Way back my piano recital days as a beginner pianist, I nearly experienced “failure” when the acoustic piano used for our recital performance broke before my turn. I guess it finally reached its breaking point. I was nearly in tears when my piano teacher presented an Alesis Cadenza digital piano [Currently unavailable. Keyboard alternative: Alesis Q88]. I was able to play my piece and got a standing ovation from both my parents and teacher! Forward to present, I purchased a Cadenza on my own and am glad to hone my piano skills with it.
The Alesis Cadenza digital piano [Currently unavailable. Keyboard alternative: Alesis Q88] is an 88-key hammer action digital piano. I like that the Cadenza also has that graded effect on the keys so I can really feel the difference when I transition from bass side to treble side. For sound quality, I think that it produces a pleasant sound output. Although I think the quality could be better especially when I have heard the output from other digital pianos in the market. I have heard the grand piano voice of a Yamaha DGX 650 from a fellow pianist and I could tell that the latter is way better.
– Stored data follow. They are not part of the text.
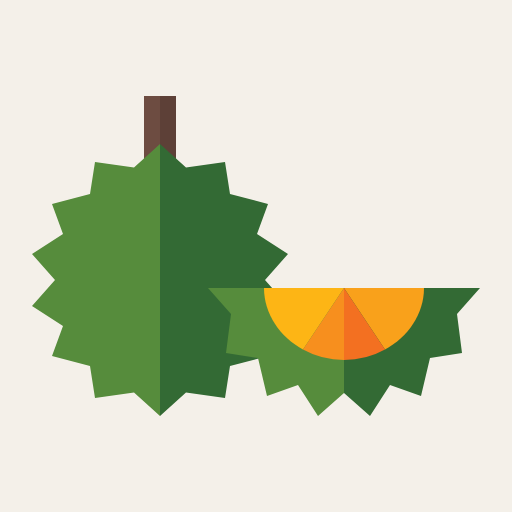
<!DOCTYPE html>
<html lang="en">
<head>
<meta charset="utf-8">
<title>Durian</title>
<style>
:root {
  --paper: #f4f0e9;
  --stem-light: #6d4c41;
  --stem-dark: #5d4037;
  --husk-light: #568c3c;
  --husk-dark: #336a34;
  --flesh-yellow: #fdb515;
  --flesh-amber: #f9a11b;
  --flesh-orange: #f78f1e;
  --flesh-deep: #f37021;
}
html, body { margin: 0; background: var(--paper); overflow: hidden; }
svg { display: block; width: 512px; height: 512px; }
.paper { fill: var(--paper); }
.stem-light { fill: var(--stem-light); }
.stem-dark { fill: var(--stem-dark); }
.husk-light { fill: var(--husk-light); }
.husk-dark { fill: var(--husk-dark); }
.flesh-yellow { fill: var(--flesh-yellow); }
.flesh-amber { fill: var(--flesh-amber); }
.flesh-orange { fill: var(--flesh-orange); }
.flesh-deep { fill: var(--flesh-deep); }
</style>
</head>
<body>
<svg viewBox="0 0 512 512" role="img" aria-label="A whole durian beside a cut half showing orange flesh">
  <rect class="paper" width="512" height="512"/>
  <g id="whole-fruit">
    <rect class="stem-light" x="144" y="96" width="16" height="66"/>
    <rect class="stem-dark" x="160" y="96" width="16" height="66"/>
    <polygon class="husk-light" points="160,144 134,167.500 95,162 90,194 52,204 63,234 32,254 55,280 32,306 63,326 52,356 90,366 95,398 134,392.500 160,416"/>
    <polygon class="husk-dark" points="160,144 186,167.500 225,162 230,194 268,204 257,234 288,254 265,280 288,306 257,326 268,356 230,366 225,398 186,392.500 160,416"/>
  </g>
  <g id="cut-half">
    <polygon class="husk-light" points="208,288 344,288 344,393 318,416 298,385 267,396 258,358 226,353 231,314"/>
    <polygon class="husk-dark" points="480,288 344,288 344,393 370,416 390,385 421,396 430,358 462,353 457,314"/>
    <path class="flesh-yellow" d="M264 288H344L303 349.500C280 337 264 314 264 288Z"/>
    <path class="flesh-amber" d="M424 288H344L385 349.500C408 337 424 314 424 288Z"/>
    <path class="flesh-orange" d="M344 288V360Q322 360 303 349.500Z"/>
    <path class="flesh-deep" d="M344 288V360Q366 360 385 349.500Z"/>
  </g>
</svg>
</body>
</html>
I guess in terms of sound sampling, Alesis’ methods and technology were not as thorough as that from a Yamaha or Casio.
The Cadenza offers the basics in terms of piano voices which I like because that is what I am looking for in a digital piano. It comes with 8 stereo voices or sounds including the grand piano, upright,string, organ etc. Keyboards with 20 or more voices do not appeal to me much because I only use the main voices when I play. Even if there are only 8 voices, the Cadenza has the ability to layer and split sounds. The keyboard can be split into two parts. This enables me to play two voices for an added effect. I can play bass on my left hand and piano on my right. The sounds can be highlighted even more since the keyboard has touch sensitivity. This can be adjusted to my liking. It can be soft, normal, hard or off. This means I can strike the keys harder or softer and get the same effect as that of an acoustic. Greater depth and harmony can be added to my musical pieces when I use the reverb and chorus effects.
One of the Cadenza’s strengths is the abundance of software ports and features. It has 2-track recording when I want to review the pieces I play. There is a built-in metronome so that I can set the pace and speed of my music. The last is connectivity. In my opinion, this is one of the strong suits of this digital piano. It has a MIDI input and output line. This enables me to connect to my computer and use MIDI software or notation software. It is also able to communicate with other MIDI keyboards as well. USB connectivity is also present. This makes my life so much easier because I can easily record music to my computer if ever the internal storage of the Cadenza becomes full. The piano also has a headphone jack and built-in speakers. I can just plug in my headphones and play without disturbing anyone. The volume of the built-in speakers is enough to fill a small room with great music. I can just attach external speakers for a louder effect.
In conclusion, I think the Cadenza would be perfect fit for both beginners and advanced students. It provides the 8 main voices which I think learning pianists need to concentrate on. The Cadenza offers enough flexibility by providing a multitude of connectivity options which would fulfill the needs of the user.